• A Sh1.1 billion consignment has been lying at the port since January 18 after being handed a Sh90 million tax bill.
A section of Nyanza MPs has appealed to President Uhuru Kenyatta to intervene in the standoff between the government and the USAID that has stalled the release of ARVs and other essential HIV commodities.
The leaders warned that health facilities in the region have run out of essential commodities, putting at risk thousands of lives.
“We are concerned for our people. We are concerned that we are going to have more deaths, probably more than they are dying of Covid-19,” Homa Bay woman representative Gladys Wanga said.

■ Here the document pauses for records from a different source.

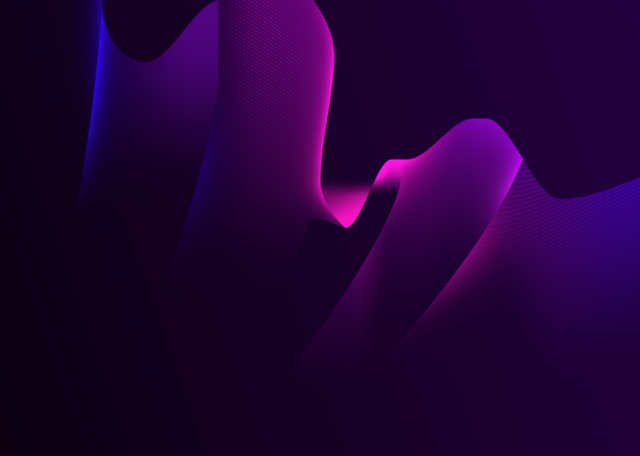
This background is drawn by a Shadertoy shader. Its source:

```glsl
// Glowing folded ribbons of violet, pink and blue hanging over a dark backdrop.
// Each ribbon is a region between formula-defined edges, lit by falloffs from
// its folds and textured with fine parallel strands.

const vec2 CANVAS = vec2(7.68, 5.46);   // working units, y pointing down
const vec3 BLUE   = vec3(0.12, 0.01, 0.95);
const vec3 VIOLET = vec3(0.30, 0.02, 0.45);
const vec3 PINK   = vec3(0.92, 0.08, 0.62);
const vec3 PLUM   = vec3(0.27, 0.01, 0.28);

// Antialiased coverage of the positive side of an edge
float cover(float d, float px) { return smoothstep(-px, px, d); }

// One-sided exponential light leaving an edge
float glow(float d, float width) { return exp(-max(d, 0.0) / width); }

// Soft bump around a centre
float bump(float v, float centre, float width) {
    float t = (v - centre) / width;
    return exp(-t * t);
}

// One above the start, falling to zero at the end
float fade(float start, float end, float v) { return 1.0 - smoothstep(start, end, v); }

// An edge that bends sideways after a given height
float bend(float y, float start, float span, float power) {
    return pow(max(y - start, 0.0) / span, power);
}

// Converts an implicit value into an approximate distance
float toDistance(float f, float px) {
    return f * px / max(length(vec2(dFdx(f), dFdy(f))), 1e-5);
}

float smoothMin(float a, float b, float r) {
    float h = max(r - abs(a - b), 0.0) / r;
    return min(a, b) - 0.25 * r * h * h;
}

// Fine strands, faded out when too thin to resolve
float strands(float phase, float period, float depth) {
    float sharp = 1.0 - smoothstep(0.3, 0.7, fwidth(phase) / period);
    return 1.0 + depth * sharp * sin(6.2832 * phase / period);
}

// Upper outline of the left ribbon: a rounded bowl
float bowl(float x) {
    float t = (1.75 - x) / 0.53;
    float left = 0.75 * sqrt(max(1.0 - t * t, 0.0)) - 0.005;
    return x < 1.75 ? left : 0.745 * fade(1.75, 2.65, x);
}

// Upper outline of the right ribbons: trough, step, hill and rising tail
float crest(float x) {
    return 2.73 - 0.82 * smoothstep(4.15, 4.70, x) - 0.49 * smoothstep(4.88, 5.68, x)
         + 0.965 * smoothstep(5.83, 6.72, x) - 0.5 * smoothstep(6.70, 8.60, x);
}

// Right side of the middle ribbon
float wall(float y) {
    float top = 1.0 - min(y / 0.7, 1.0);
    return 4.015 - 0.26 * top * top - 0.17 * smoothstep(0.6, 2.2, y)
         + 0.30 * bend(y, 2.15, 0.58, 2.0);
}

vec3 backdrop(vec2 p) {
    float t = clamp(0.1 + 0.1 * p.x + 0.035 * (2.7 - p.y), 0.0, 1.0);
    return mix(vec3(0.045, 0.0, 0.065), vec3(0.14, 0.0, 0.25), t);
}

void mainImage(out vec4 fragColor, in vec2 fragCoord) {
    vec2 uv = fragCoord / iResolution.xy;
    vec2 p = vec2(uv.x, 1.0 - uv.y) * CANVAS;
    float px = CANVAS.y / iResolution.y;

    // Signed distances to the edges and folds
    float leftD  = p.x - 1.225 + 0.33 * bend(p.y, 0.0, 2.65, 1.4);
    float foldD  = p.x - 2.62 + 0.68 * bend(p.y, 1.0, 2.5, 1.3);
    float wallD  = p.x - wall(p.y);
    float lowerD = p.x - 3.68 + 0.55 * bend(p.y, 2.7, 1.1, 1.5);
    float floorD = p.y - 2.61 - 0.12 * smoothstep(3.75, 4.2, p.x);
    float innerD = p.x - 4.80 + 0.50 * bend(p.y, 2.2, 1.05, 1.3);
    float ridgeD = p.x - 6.33 + 1.90 * bend(p.y, 1.7, 2.8, 1.35);
    float bowlD  = toDistance(p.y - bowl(p.x), px);
    float crestD = toDistance(p.y - crest(p.x), px);
    float under  = cover(crestD, px);
    float depth  = p.y - crest(p.x);
    vec3 col = backdrop(p);

    // Left ribbon with its blue rim
    float left = cover(leftD, px) * cover(bowlD, px) * cover(-foldD, px);
    vec3 light = VIOLET * 0.75 * smoothstep(1.1, 2.35, p.x) * fade(0.2, 2.3, p.y);
    light += BLUE * (0.75 * glow(leftD, 0.09) + 0.20 * glow(leftD, 0.5)) * fade(0.9, 2.7, p.y);
    col += left * light;
    col += BLUE * 0.5 * cover(-leftD, px) * glow(-leftD, 0.12) * fade(0.0, 1.7, p.y);

    // Middle ribbon, ending at the dark pocket
    float pocket = cover(smoothMin(floorD, lowerD, 0.12), px);
    float middle = cover(foldD, px) * cover(-wallD, px) * (1.0 - pocket);
    float weave = strands(p.y - 0.6 * p.x - 0.25 * glow(-wallD, 0.2), 0.045, 0.4);
    light = mix(VIOLET * 0.25, PLUM, smoothstep(2.5, 3.2, p.x)) * fade(-0.6, 3.7, p.y) * weave;
    light += PINK * (0.6 * glow(-wallD, 0.07) + 0.25 * glow(-wallD, 0.28))
           * smoothstep(-0.4, 1.0, p.y) * fade(2.2, 3.1, p.y);
    light += BLUE * 0.22 * glow(foldD, 0.22) * bump(p.y, 2.1, 0.75);
    col += middle * light;

    // Pink band lying in the trough
    float band = cover(wallD, px) * (1.0 - under) * smoothstep(2.13, 2.38, p.y) * fade(4.5, 4.7, p.x);
    col += band * PINK * mix(0.4, 0.95, smoothstep(2.2, 2.65, p.y + 0.5 * (p.x - 4.15)));

    // Hill ribbon: pink shoulder, violet top, dark lower body
    float hill = under * cover(-ridgeD, px) * max(cover(innerD, px), fade(2.05, 2.35, p.y));
    light = PLUM * 0.6 * fade(0.0, 2.0, depth) * strands(p.y + 0.6 * p.x, 0.045, 0.15);
    light += PINK * (0.75 * glow(crestD, 0.17) * fade(4.7, 5.6, p.x) + 0.3 * glow(innerD, 0.12) * fade(2.0, 3.0, p.y));
    light += VIOLET * 0.85 * glow(depth, 0.5) * smoothstep(4.9, 5.9, p.x);
    light += vec3(0.40, 0.05, 0.42) * glow(-ridgeD, 0.14) * bump(p.y, 2.2, 0.4);
    col += hill * light;

    // Right ribbon: pink under the ridge, blue towards the far side
    float right = under * cover(ridgeD, px);
    light = mix(VIOLET * 0.5, vec3(0.10, 0.01, 0.36), smoothstep(6.4, 7.7, p.x));
    light *= fade(-0.3, 2.3, depth) * strands(p.y + 0.5 * p.x + 0.2 * glow(ridgeD, 0.4), 0.045, 0.25);
    light += PINK * 0.42 * glow(ridgeD, 0.26) * bump(p.y, 3.05, 0.65);
    col += right * light;

    fragColor = vec4(min(col, 1.0), 1.0);
}
```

Wanga led her colleagues; Rozaa Buyu (Kisumu woman rep), Seme MP James Nyikal, Migori Woman Rep Pamela Odhiambo, Nyatike’s Tom Odege and Siaya woman representative Christine Ombaka is raising the red flag at a press conference held outside Parliament Buildings on Thursday.
“There is also an acute shortage of rapid test kids. The only way you test people and get them into treatment is through the rapid test. Currently, they are only choosing who to test because many facilities do not have these kits,” she said.
The entire country is currently experiencing an acute shortage of ARVs and other HIV commodities following a row between Kenya and USAID.
USAID, who sponsors the commodities, has eschewed Kemsa and sent ARVs and test kits to Kenya through a private US company, Chemonics International.
As a result, a Sh1.1 billion consignment has been lying at the port since January 18 after being handed a Sh90 million tax bill.
USAID also wants to establish its own, parallel drug distribution system in Kenya through Chemonics, instead of using Kemsa.
The Kenyan government and civil society are against this.
Some of the commodities being held include HIV testing, treatment and prevention commodities such as ARVs, laboratory reagents as well as TB diagnostic and prevention medications.
But the lawmakers said the USAID and the government are punishing the wrong people in their clash.
“They should not punish vulnerable people. The tax issues, at a situation like this, can always be waived,” Nyikal said as even as Odege appealed for the President’s intervention.
Nyanza accounts for about 30 per cent of the country’s estimated 1.2 million HIV patients with the regions recording the highest prevalence rate for the longest time now.
According to data by the National Aids Control Council, the national HIV prevalence rate stands at 4.2 per cent.
However, the four counties in the Luo Nyanza region have posted almost four times the national average.
Homa Bay has a prevalence rate of 18.5 per cent, Kisumu 17.3 per cent, Siaya 16.2 per cent and Migori 11.8 per cent.
“Usually people get three-month dosage, right now, if you are lucky, you get one-month dosage but if you are not, you get two weeks dosage in order to cover as many people as possible,” Wanga said.
Last week, Health PS Susan Mochache said ARV clinics should give clients a month's worth of ARVs until the situation normalises where patients can access three to six months' dosage.
She said they should not get less than a month's dosage or repackage ARVs, which is already happening.
“As a mitigation measure, the Ministry of Health requested Kemsa to expedite deliveries of 1,320,000 packs of 90-day drugs of the first line ARV procured by Global Fund and counterpart funding 93,000 90-day packs,” Mochache said.